10. Animals Again
by, 25-08-09 at 16:42 (348 Views)
It is illogical to assume that animals do not have consciousness. All animals (including humans) evolved from a common source and it is not sensible (with apologies to. Teilhard de Chardin) to assume that humans, at one particular point in their evolution, had a "soul" deposited into them. Ever seen a chimp examining a pimple on his face in a mirror? It’s an incredibly human thing to do. If they have consciousness, why not life after death and re-incarnation?
Here is another snippet of information (picked up from The New York Times): Since the 1970s, animal behaviourists have trained apes to make requests by using sign-language or symbols and acousticians have detected that whales and elephants make sub-sonic calls, mice and small animals and fish make ultra sonic sounds, and suspicions have arisen that animals may have more to say than humans realized. More recently, German researchers reported in the journal Science that Rico, a border collie , could not only fetch 200 objects by name , but could also learn the name of a new object by inference if it was in a group of other objects he already knew.
Dr Emily Savage-Rumbaugh who has worked with apes for 25 years reported that some bonobo chimps she works with at Georgia State University have been talked to by humans since birth. By pointing to symbols, Kanzi, the best among the bonobos, can form sentences or can hear and act upon English words such as “get the tomato that is in the microwave” and “fetch the red toy”. Other studies of chimp communication by signing reveal that they use expletives. It follows then that other primates have language, including syntax and grammar capabilities even though they do not have the biological apparatus for vocalizing in human-speak.
Francine Patterson who has worked for nearly 30 years with Koko, a gorilla, said Koko could “speak as well as a 5-year old child” using sign language and modulate her vocabulary of nearly a 1000 signs by raising her eyebrows (a very human trait) to indicate questions, and making moves “that would be described as grammatical” by users of sign-language. In an article on the human propensity for lying, by the Science Editor Sunday Times (20/11/2005), it was noted that other primates may manipulate the truth. An example was Koko the gorilla: “after ripping a steel sink from its moorings, the ape signed to claim that her friend the cat had done the damage”
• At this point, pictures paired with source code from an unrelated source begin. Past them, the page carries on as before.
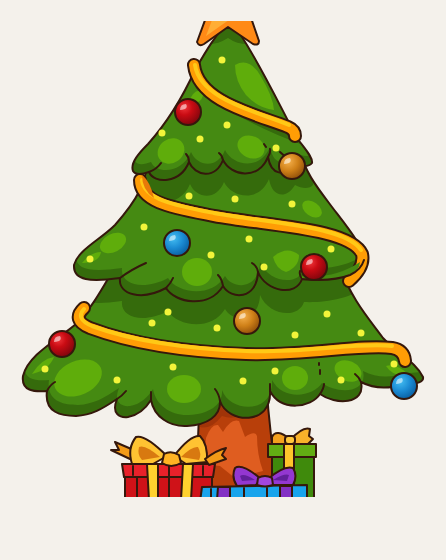
<!DOCTYPE html>
<html lang="en">
<head>
<meta charset="utf-8">
<title>Christmas tree with gifts</title>
<style>
:root{--paper:#f4f1eb;--line:#35180c;--green:#458a12;--green-dark:#356b0c;--green-light:#5fad0b;--gold:#ff9d05;--gold-light:#ffc916;--gold-dark:#e87909;--trunk:#b83f0a;--trunk-light:#df5d20;--light:#f2f43a}
html,body{margin:0;height:100%;overflow:hidden;background:var(--paper)}
svg{display:block;width:446px;height:560px;background:var(--paper)}
.outline{fill:none;stroke:var(--line);stroke-width:2;stroke-linejoin:round;stroke-linecap:round}
.ink{stroke:var(--line);stroke-width:2;stroke-linejoin:round;stroke-linecap:round}
.leaf{fill:var(--green)}
.shade{fill:var(--green-dark)}
.glow{fill:var(--green-light)}
.lights{fill:var(--light)}
.garland path{fill:none;stroke-linecap:round;stroke-linejoin:round}
.garland .edge{stroke:var(--line);stroke-width:14}
.garland .band{stroke:var(--gold);stroke-width:10}
.garland .shine{stroke:var(--gold-light);stroke-width:4}
</style>
</head>
<body>
<svg viewBox="0 0 446 560" role="img" aria-label="Cartoon Christmas tree with garlands, baubles and gifts">
<defs>
<clipPath id="frame"><rect y="21" width="446" height="476"/></clipPath>
<path id="tier-top" d="M228 24C217 32 206 51 195 70C180 103 165 125 148 144C139 153 130 163 133 171C136 176 143 174 149 172C154 184 180 184 189 162C195 176 215 180 223 160C231 176 258 181 268 157C271 175 285 178 294 163C301 167 309 167 312 163C313 157 304 148 297 138C280 106 260 64 240 34Z"/>
<path id="tier-middle" d="M150 150C146 185 137 200 115 225C100 240 78 250 74 265C73 281 91 282 120 278C118 295 142 301 166 288C175 303 209 309 223 286C231 300 257 300 258 272C266 292 296 297 302 279C320 280 352 276 364 262C366 248 343 222 329 203C316 186 304 170 300 150Z"/>
<path id="tier-bottom" d="M118 262C104 285 93 307 76 324C57 340 28 355 23 376C21 391 34 392 47 391C44 413 62 416 76 416C92 415 102 409 117 399C111 414 120 418 128 417C139 415 146 408 151 400C154 417 170 427 187 426C207 425 221 416 220 401C228 424 272 426 270 391C281 412 311 408 320 394C335 405 366 405 361 382C376 390 392 388 404 384C418 384 424 382 423 377C416 362 398 354 383 338C366 315 353 301 338 264Z"/>
<clipPath id="clip-top"><use href="#tier-top"/></clipPath>
<clipPath id="clip-middle"><use href="#tier-middle"/></clipPath>
<clipPath id="clip-bottom"><use href="#tier-bottom"/></clipPath>
<radialGradient id="red" cx=".36" cy=".32" r=".75"><stop offset="0" stop-color="#f0363a"/><stop offset=".4" stop-color="#c90b13"/><stop offset="1" stop-color="#78050c"/></radialGradient>
<radialGradient id="blue" cx=".36" cy=".32" r=".75"><stop offset="0" stop-color="#43bdf2"/><stop offset=".5" stop-color="#1b8bd3"/><stop offset="1" stop-color="#075a9c"/></radialGradient>
<radialGradient id="amber" cx=".36" cy=".32" r=".75"><stop offset="0" stop-color="#f5b04c"/><stop offset=".5" stop-color="#cf8018"/><stop offset="1" stop-color="#8a4a08"/></radialGradient>
<g id="bauble-finish"><circle r="13" class="outline"/><path d="M-8-2Q-8-8-2-8Q0-5-3-3Q-6-2-8-2Z" fill="#fff" opacity=".55"/></g>
</defs>

<g clip-path="url(#frame)">
<g id="trunk">
<path class="ink" fill="var(--trunk)" d="M199 380Q200 440 193 500H280Q270 440 266 380Z"/>
<path fill="var(--trunk-light)" d="M206 438Q211 424 218 425L223 432Q231 418 239 421L245 437Q255 430 257 436Q257 455 263 471L235 478L220 466L204 464Z"/>
<path fill="#8e2d08" d="M200 385H266L267 408Q252 400 247 411Q236 421 222 416Q211 430 200 427Z" opacity=".55"/>
</g>

<g id="tree-bottom">
<use href="#tier-bottom" class="shade"/>
<g clip-path="url(#clip-bottom)">
<use href="#tier-bottom" class="leaf" transform="translate(2 -11)"/>
<use href="#tier-middle" class="shade" transform="translate(2 23)"/>
<g class="glow">
<ellipse cx="78" cy="378" rx="25" ry="17" transform="rotate(-24 78 378)"/>
<ellipse cx="184" cy="389" rx="17" ry="14"/>
<ellipse cx="295" cy="378" rx="13" ry="12"/>
<ellipse cx="348" cy="371" rx="14" ry="10" transform="rotate(24 348 371)"/>
<path d="M32 374Q41 359 54 357Q49 370 32 374Z"/>
<path d="M386 366Q396 363 408 374Q394 378 386 366Z"/>
</g>
</g>
<use href="#tier-bottom" class="outline"/>
<path class="outline" d="M47 391Q50 385 55 382M117 399Q122 396 126 391M151 400V392M220 401Q219 394 215 389M270 391V384M320 394Q324 388 324 384M361 382Q359 377 355 374M319 363V365M320 370V374"/>
</g>

<g id="tree-middle">
<use href="#tier-middle" class="shade"/>
<g clip-path="url(#clip-middle)">
<use href="#tier-middle" class="leaf" transform="translate(2 -10)"/>
<use href="#tier-top" class="shade" transform="translate(1 22)"/>
<g class="glow">
<ellipse cx="113" cy="243" rx="14" ry="9" transform="rotate(-28 113 243)"/>
<ellipse cx="197" cy="272" rx="15" ry="14"/>
<ellipse cx="312" cy="209" rx="11" ry="7" transform="rotate(35 312 209)"/>
<path d="M273 257Q287 245 299 255Q299 267 286 272Q276 269 273 257Z"/>
<path d="M82 263Q91 252 101 252Q99 263 82 263Z"/>
</g>
</g>
<use href="#tier-middle" class="outline"/>
<path class="outline" d="M120 278Q132 269 146 263M166 288Q171 283 173 278M223 286Q222 279 218 275M258 272Q257 266 252 263M302 279Q299 275 300 271"/>
</g>

<g id="tree-top">
<use href="#tier-top" class="shade"/>
<g clip-path="url(#clip-top)">
<use href="#tier-top" class="leaf" transform="translate(2 -10)"/>
<path class="shade" d="M198 42Q212 48 228 38Q242 48 262 42L240 21H212Z"/>
<path class="shade" d="M197 82Q224 116 303 145L297 130Q230 105 197 72Z"/>
<g class="glow">
<path d="M235 65Q249 57 260 75Q273 96 274 110Q258 108 246 95Q235 81 235 65Z"/>
<ellipse cx="171" cy="151" rx="14" ry="12" transform="rotate(-35 171 151)"/>
<ellipse cx="251" cy="147" rx="14" ry="11" transform="rotate(25 251 147)"/>
<path d="M188 104Q194 87 203 92Q204 104 188 104Z"/>
</g>
</g>
<use href="#tier-top" class="outline"/>
<path class="outline" d="M149 172Q157 169 161 163M189 162Q189 157 186 154M223 160Q222 155 219 153M268 157Q271 152 270 149M264 144L266 147M294 163Q286 158 280 152"/>
</g>

<g id="garlands" class="garland">
<g>
<path class="edge" d="M194 65C198 102 255 114 288 127Q295 130 295 136"/>
<path class="band" d="M194 65C198 102 255 114 288 127Q295 130 295 136"/>
<path class="shine" d="M195 65C200 99 255 111 289 125"/>
</g>
<g>
<path class="edge" d="M349 281Q365 267 362 254C350 228 268 226 214 216C174 208 140 203 140 180"/>
<path class="band" d="M349 281Q365 267 362 254C350 228 268 226 214 216C174 208 140 203 140 180"/>
<path class="shine" d="M361 250C346 226 268 223 214 213C178 206 144 200 142 180"/>
<path fill="var(--gold-dark)" d="M142 175Q150 181 154 198Q142 190 142 175Z" style="fill:var(--gold-dark)"/>
</g>
<g>
<path class="edge" d="M84 308Q71 320 90 328C130 343 186 352 246 354C306 356 360 344 392 348Q404 350 405 361"/>
<path class="band" d="M84 308Q71 320 90 328C130 343 186 352 246 354C306 356 360 344 392 348Q404 350 405 361"/>
<path class="shine" d="M84 309Q75 319 92 326C130 340 186 349 246 351C306 353 360 342 392 346"/>
</g>
</g>
<path class="leaf" d="M302 276Q335 279 360 262Q360 271 348 275Q331 282 302 279Z"/>
<path class="outline" d="M302 279Q332 282 350 275Q361 270 364 260"/>

<g id="star">
<path class="ink" fill="#ff8a16" d="M208 12L197 42Q199 47 204 44L228 27L253 44Q259 46 259 41L249 12Z"/>
<path fill="#ffae35" d="M212 20L206 36L226 22L232 18H212Z"/>
</g>

<g id="fairy-lights" class="lights">
<circle cx="222" cy="60" r="3.5"/><circle cx="162" cy="133" r="3.5"/><circle cx="200" cy="139" r="3.5"/><circle cx="227" cy="125" r="3.5"/><circle cx="276" cy="148" r="3.5"/>
<circle cx="189" cy="196" r="3.5"/><circle cx="235" cy="199" r="3.5"/><circle cx="292" cy="204" r="3.5"/><circle cx="144" cy="227" r="3.5"/><circle cx="90" cy="259" r="3.5"/><circle cx="211" cy="255" r="3.5"/><circle cx="249" cy="239" r="3.5"/><circle cx="264" cy="267" r="3.5"/><circle cx="331" cy="249" r="3.5"/>
<circle cx="168" cy="312" r="3.5"/><circle cx="152" cy="323" r="3.5"/><circle cx="217" cy="328" r="3.5"/><circle cx="295" cy="335" r="3.5"/><circle cx="327" cy="314" r="3.5"/><circle cx="361" cy="333" r="3.5"/><circle cx="45" cy="369" r="3.5"/><circle cx="117" cy="380" r="3.5"/><circle cx="173" cy="367" r="3.5"/><circle cx="243" cy="381" r="3.5"/><circle cx="275" cy="371" r="3.5"/><circle cx="341" cy="380" r="3.5"/><circle cx="394" cy="364" r="3.5"/>
</g>

<g id="baubles">
<g transform="translate(188 112)"><circle r="13" fill="url(#red)"/><use href="#bauble-finish"/></g>
<g transform="translate(292 166)"><circle r="13" fill="url(#amber)"/><use href="#bauble-finish"/></g>
<g transform="translate(177 243)"><circle r="13" fill="url(#blue)"/><use href="#bauble-finish"/></g>
<g transform="translate(314 267)"><circle r="13" fill="url(#red)"/><use href="#bauble-finish"/></g>
<g transform="translate(247 321)"><circle r="13" fill="url(#amber)"/><use href="#bauble-finish"/></g>
<g transform="translate(62 344)"><circle r="13" fill="url(#red)"/><use href="#bauble-finish"/></g>
<g transform="translate(404 386)"><circle r="13" fill="url(#blue)"/><use href="#bauble-finish"/></g>
</g>

<g id="gift-green" class="ink">
<rect x="272" y="454" width="42" height="48" fill="#3f8a0c"/>
<rect x="268" y="444" width="48" height="13" fill="#62ad13"/>
<path fill="#ffc52b" d="M284 444H294V500H284Z"/>
<path fill="#f3a01e" d="M290 439Q276 428 272 437V444H289Z"/>
<path fill="#f9b22a" d="M290 440Q303 426 310 429L309 436L313 439L308 444H290Z"/>
<rect x="285" y="436" width="10" height="8" rx="3" fill="#ffc83c"/>
</g>

<g id="gift-red" class="ink">
<rect x="125" y="474" width="87" height="30" fill="#cf1218"/>
<path fill="#e8212a" d="M122 464H215L213 477H124Z"/>
<path fill="#ffd12e" d="M147 464H158V500H149ZM183 464H193L191 500H181Z"/>
<path fill="none" d="M133 466V475M137 478V500M169 466V500M203 466V475"/>
<path fill="#f29a17" d="M130 459L111 450L119 450L115 442L136 451Z"/>
<path fill="#ffc332" d="M167 456Q145 434 136 437Q127 448 132 464H153Z"/>
<path fill="#d87910" stroke="none" d="M160 457Q145 444 139 447Q137 455 142 460Z"/>
<path fill="#ffc332" d="M174 456Q190 435 200 436Q208 444 207 462L186 464Z"/>
<path fill="#d87910" stroke="none" d="M181 457Q192 446 198 447Q202 454 199 460Z"/>
<path fill="#f29a17" d="M205 459Q217 450 226 448L222 455L226 459L209 465Z"/>
<path fill="#ffb323" d="M164 454Q171 450 179 455L181 463Q171 469 162 463Z"/>
</g>

<g id="gift-blue" class="ink">
<path fill="#18a4ec" d="M202 487L307 485V502H200Z"/>
<path fill="#8230c4" d="M218 487H230V500H217ZM280 486H292V500H280Z"/>
<path fill="none" d="M211 489V499M244 488V499M267 488V499"/>
<path fill="#9337d1" d="M261 479Q242 463 235 468Q231 477 237 486L256 485Z"/>
<path fill="#9337d1" d="M268 479Q284 465 293 468Q298 476 293 485H273Z"/>
<path fill="#62209b" stroke="none" d="M255 480Q244 473 240 476L242 481ZM273 480Q285 473 289 475L287 481Z"/>
<path fill="#a346df" d="M258 478Q265 474 272 478L273 485Q265 488 257 485Z"/>
</g>
</g>
</svg>
</body>
</html>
Gorillas are born with an international sign language of gestures that they use to communicate, scientists have discovered. Researchers from St Andrews University in Scotland found gorillas using the same signs despite being born and raised on different continents. The team watched four groups of gorillas in Africa and Europe and found they had a repertoire of more than 100 distinct gestures, 40 of which were common to every animal. About 160 gorillas – 130 living in the wild and 30 in zoos - were monitored. More than 5,200 hand gestures were observed in a month. Richard Byrne, the co-author of the study, said: “Social transmission did not play a role. We conclude that the great majority of intentional gestures are universal.
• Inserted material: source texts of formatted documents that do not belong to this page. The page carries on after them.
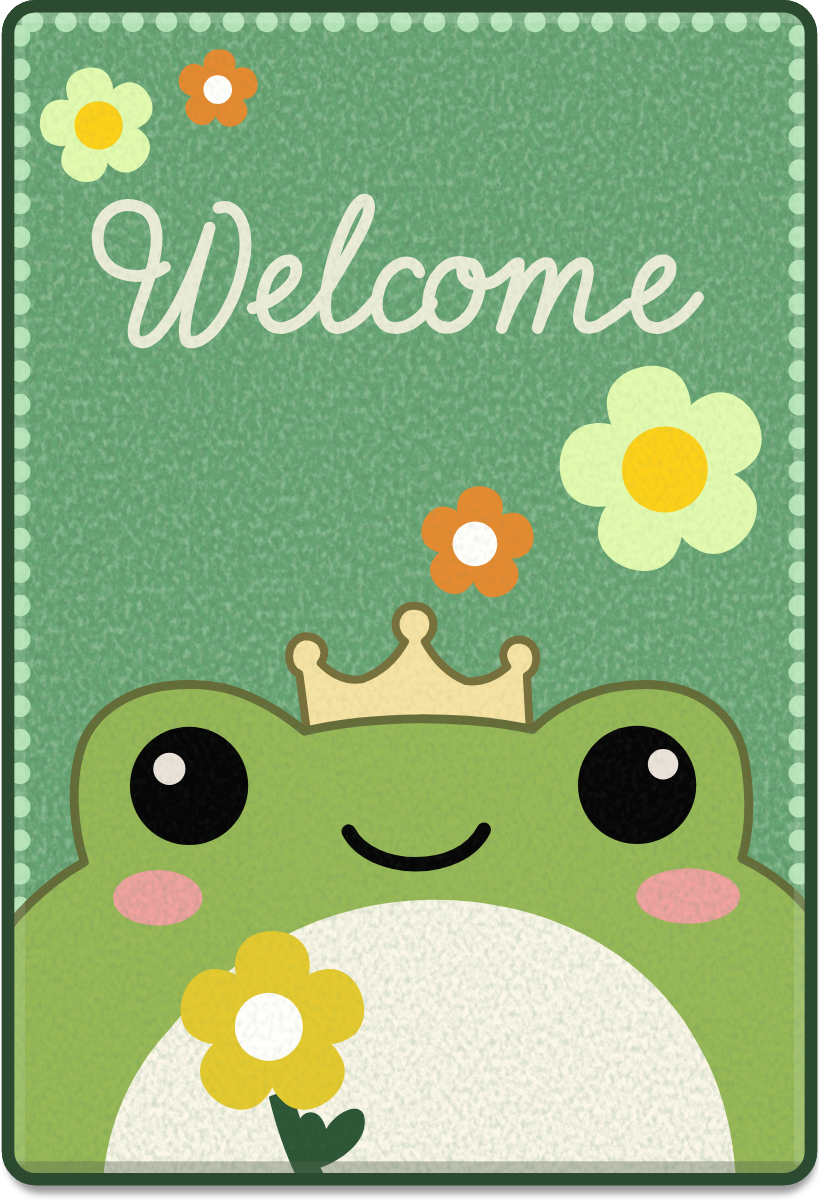
<!DOCTYPE html>
<html lang="en">
<head>
<meta charset="utf-8">
<title>Welcome frog mat</title>
<link rel="stylesheet" href="https://fonts.googleapis.com/css2?family=Sacramento&amp;display=swap">
<style>
:root {
  --page: #ffffff;
  --mat: #66a474;
  --edge: #2b4a30;
  --lace: #b4e4b6;
  --frog: #98b956;
  --frog-line: #656c38;
  --belly: #fbf7e9;
  --crown: #f6e2a3;
  --crown-line: #77703c;
  --ink: #060606;
  --glint: #ebe3da;
  --cheek: #f2a29f;
  --lettering: #ebecd8;
  --petal-mint: #e2faaf;
  --petal-orange: #e48a30;
  --petal-yellow: #e3c92f;
  --heart-gold: #fdd01a;
  --heart-white: #fffefb;
  --leaf: #2d5636;
}
* { margin: 0; padding: 0; box-sizing: border-box; }
html, body { width: 819px; height: 1200px; overflow: hidden; background: var(--page); }
.mat { position: relative; width: 819px; height: 1200px; overflow: hidden; font-family: "Sacramento", cursive; }
.mat-art { display: block; width: 819px; height: 1200px; }
.welcome-label { position: absolute; width: 1px; height: 1px; overflow: hidden; clip-path: inset(50%); white-space: nowrap; }
.lace { fill: none; stroke: var(--lace); stroke-width: 12; stroke-linecap: round; stroke-dasharray: .1 18.6; }
.lettering { fill: none; stroke: var(--lettering); stroke-width: 6.6; stroke-linecap: round; stroke-linejoin: round; }
.flower-mint { fill: var(--petal-mint); }
.flower-orange { fill: var(--petal-orange); }
.flower-yellow { fill: var(--petal-yellow); }
.heart-gold { fill: var(--heart-gold); }
.heart-white { fill: var(--heart-white); }
.frog-body { fill: var(--frog); stroke: var(--frog-line); stroke-width: 5; stroke-linejoin: round; }
.crown { fill: var(--crown); stroke: var(--crown-line); stroke-width: 4.5; stroke-linejoin: round; }
</style>
</head>
<body>
<main class="mat">
<h1 class="welcome-label">Welcome</h1>
<svg class="mat-art" viewBox="0 0 457 669.6" preserveAspectRatio="none" aria-hidden="true">
  <defs>
    <clipPath id="mat-shape"><rect x="5" y="4" width="447" height="653" rx="15"/></clipPath>
    <path id="petal" d="M0 4C-12 -10 -25 -24 -22 -40C-19 -62 19 -62 22 -40C25 -24 12 -10 0 4Z"/>
    <g id="petals">
      <use href="#petal"/>
      <use href="#petal" transform="rotate(72)"/>
      <use href="#petal" transform="rotate(144)"/>
      <use href="#petal" transform="rotate(216)"/>
      <use href="#petal" transform="rotate(288)"/>
    </g>
    <filter id="wool-dark" x="0" y="0" width="100%" height="100%">
      <feTurbulence type="fractalNoise" baseFrequency=".34 .26" numOctaves="3" seed="7"/>
      <feColorMatrix values="0 0 0 0 .12  0 0 0 0 .28  0 0 0 0 .14  2.6 0 0 0 -1.1"/>
    </filter>
    <filter id="wool-light" x="0" y="0" width="100%" height="100%">
      <feTurbulence type="fractalNoise" baseFrequency=".3 .22" numOctaves="3" seed="21"/>
      <feColorMatrix values="0 0 0 0 .75  0 0 0 0 .92  0 0 0 0 .72  0 2.6 0 0 -1.15"/>
    </filter>
    <filter id="soft-edge" x="-5%" y="-5%" width="110%" height="110%"><feGaussianBlur stdDeviation="2"/></filter>
  </defs>

  <rect id="drop-shadow" x="4" y="20" width="451" height="646" rx="19" fill="#777" opacity=".75" filter="url(#soft-edge)"/>
  <rect id="mat-base" x="1" y="0" width="455" height="661" rx="19" fill="var(--edge)"/>

  <g clip-path="url(#mat-shape)">
    <g id="green-pile">
      <rect width="457" height="662" fill="var(--mat)"/>
      <rect width="457" height="662" filter="url(#wool-dark)" opacity=".55"/>
      <rect width="457" height="662" filter="url(#wool-light)" opacity=".3"/>
    </g>

    <g id="lace-edge">
      <path class="lace" d="M18 12H448"/>
      <path class="lace" d="M11 20V530"/>
      <path class="lace" d="M446 20V530"/>
    </g>

    <g id="scattered-flowers">
      <g transform="translate(55 70)">
        <use href="#petals" class="flower-mint" transform="rotate(-14) scale(.58)"/>
        <circle class="heart-gold" r="13.5"/>
      </g>
      <g transform="translate(121.500 50)">
        <use href="#petals" class="flower-orange" transform="rotate(4) scale(.4)"/>
        <circle class="heart-white" r="8"/>
      </g>
      <g transform="translate(371 262)">
        <use href="#petals" class="flower-mint" transform="rotate(-14) scale(1.04)"/>
        <circle class="heart-gold" r="24"/>
      </g>
      <g transform="translate(266 303.500)">
        <use href="#petals" class="flower-orange" transform="rotate(5) scale(.57)"/>
        <circle class="heart-white" cx="-1" r="12.5"/>
      </g>
    </g>

    <g id="welcome-lettering" class="lettering">
      <path d="M92 149C78 159 55 154 54.500 134C54 119 66 112.500 76 115C90 118 89 136 84 153C78 172 69 190 79 191C92 192 109 152 117 127C111 150 97 190 106 191C121 192 137 158 137 136C137 123 131 113 122 116"/>
      <path d="M141 172C152 169 168 158 165 148C162 141 150 148 147 162C144 176 149 184 158 183C169 181 178 170 186 156C196 139 210 118 205 112C199 107 188 134 184 152C180 170 180 184 189 183C197 182 203 175 209 168"/>
      <path d="M234 152C231 142 217 146 212 160C207 175 213 184 222 183C231 182 237 175 241 169"/>
      <path d="M261 147C249 143 240 155 239 168C238 180 246 185 254 182C265 177 271 160 266 150C264 146 259 146 258 150C257 160 271 162 280 154C285 150 288 146 289.500 147C290 153 284 170 280 183C286 165 299 145 306 147C311 150 304 168 300 183C306 165 319 145 326 147C332 150 323 168 323 177C323 185 332 184 338 179C343 176 347 173 350 170C362 167 376 157 374 148C371 141 359 148 356 162C353 176 359 184 368 183C377 181 384 174 389.500 166"/>
    </g>

    <g id="frog">
      <path class="crown" d="M172 414L167 376C159 373 159 357 170 355C181 355 183 365 179 370C187 378 195 380 202 379C213 375 221 367 226 358C217 352 220 338 231 338C243 338 245 352 237 358C242 367 250 376 260 380C268 381 276 378 283 372C278 365 282 356 291 357C302 359 301 374 294 377L296 414Z"/>
      <path class="frog-body" d="M-4 680V530C6 513 24 494 47 481C41 462 39 438 45 418C53 393 80 381 108 382C132 382 153 394 170 408C208 399 259 399 297 407C314 391 335 382 360 382C390 382 410 399 415 421C419 442 419 461 414 479C433 488 448 501 462 522V680Z"/>
      <path id="belly" fill="var(--belly)" d="M57 670C57 640 67 604 94 575C130 530 184 502 242 502C306 502 361 532 388 580C405 608 411 640 411 670Z"/>
      <g id="cheeks" fill="var(--cheek)">
        <ellipse cx="88" cy="501" rx="25" ry="15.500"/>
        <ellipse cx="384" cy="500" rx="29" ry="15.500"/>
      </g>
      <g id="frog-pile" opacity=".2">
        <path transform="translate(0 380)" d="M0 0H457V282H0Z" filter="url(#wool-dark)" style="clip-path:path('M-4 300V150C6 133 24 114 47 101C41 82 39 58 45 38C53 13 80 1 108 2C132 2 153 14 170 28C208 19 259 19 297 27C314 11 335 2 360 2C390 2 410 19 415 41C419 62 419 81 414 99C433 108 448 121 462 142V300Z')"/>
      </g>
      <g id="eyes">
        <g fill="var(--ink)">
          <circle cx="105.500" cy="438.500" r="33"/>
          <circle cx="355.500" cy="438" r="33"/>
        </g>
        <g fill="var(--glint)">
          <circle cx="94.500" cy="429" r="9"/>
          <circle cx="370" cy="426.500" r="8.500"/>
        </g>
      </g>
      <path id="smile" fill="none" stroke="var(--ink)" stroke-width="8" stroke-linecap="round" d="M194.500 464C207 488 257 489 270 463"/>
    </g>

    <g id="held-flower">
      <g fill="var(--leaf)">
        <path d="M150 612L163 607C166 624 174 642 183 660H167C160 646 154 629 150 612Z"/>
        <path d="M172 652C162 638 164 624 171 621C178 619 181 626 182 630C188 620 200 615 203 622C207 636 190 649 174 653Z"/>
      </g>
      <g transform="translate(152 572)">
        <use href="#petals" class="flower-yellow" transform="rotate(0) scale(.93)"/>
        <circle class="heart-white" cx="-2" cy="1" r="19"/>
      </g>
    </g>

    <rect id="overall-pile" width="457" height="662" filter="url(#wool-dark)" opacity=".09"/>
    <rect id="bottom-bevel" x="0" y="648" width="457" height="10" fill="#56664f" opacity=".38"/>
    <rect id="side-bevel" x="443" y="0" width="10" height="650" fill="#d8ead8" opacity=".2"/>
    <rect id="left-bevel" x="5" y="0" width="9" height="650" fill="#d8ead8" opacity=".16"/>
    <rect id="top-bevel" x="5" y="4" width="447" height="9" fill="#eaf7ea" opacity=".2"/>
  </g>

  <rect id="mat-border" x="4.500" y="3.500" width="448" height="654.500" rx="15.500" fill="none" stroke="var(--edge)" stroke-width="7"/>
</svg>
</main>
</body>
</html>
The findings are published in the journal “Animal Cognition”
Linguists have been accused of moving the standards of their definition of language ever higher, so it can never be met. “They will always deny that animals can talk” Dr Savage-Rumbaugh states “because it doesn’t fit comfortably with their view of the universe. One animal that can speak our language, normally in mimicry, is not a mammal but a bird. Experiments with parrots have indicated that they also understand what they are saying to some degree, if taught, and can respond intelligently. A technique in training parrots, by having another person present who will compete for the teacher’s attention, stimulating the parrot to greater efforts, is now being used in teaching autistic children. I sometimes think "If nothing in nature has no purpose, why have animals been endowed with vocalisation if not to communicate with one another". Because humans do not understand such vocalisation does not mean it is meaningless.
When I had a heart attack in 1997 and was carted off to hospital in an ambulance, our cat (who never slept anywhere except in a downstairs room) decided to sleep on my bed till I came home. She did the same again the following year when I was hospitalized again. What went on in her mind, I wonder? She was 16 when she died and during her life-time we regularly had mutual admiration sessions when we gazed into each others eyes and she did her best to communicate before regretfully giving up as I was too thick to understand her language although she obviously understood much of mine. The writer Beverley Nichols observed that cats have one language for their own kind and a totally different set of vocalizations which they use on humans. When visiting my brother-in-law's farm I was taken to see a newly born foal. Politely, I said hello to the mare, the foal's mother, and held out my hand for her to sniff which she did. She then moved closer and gently held the side of her muzzle, which was incredibly soft, silky and warm, against my cheek for a few seconds. I found that a profoundly moving experience and really felt that I had communicated with an animal who was letting me know she found me ok.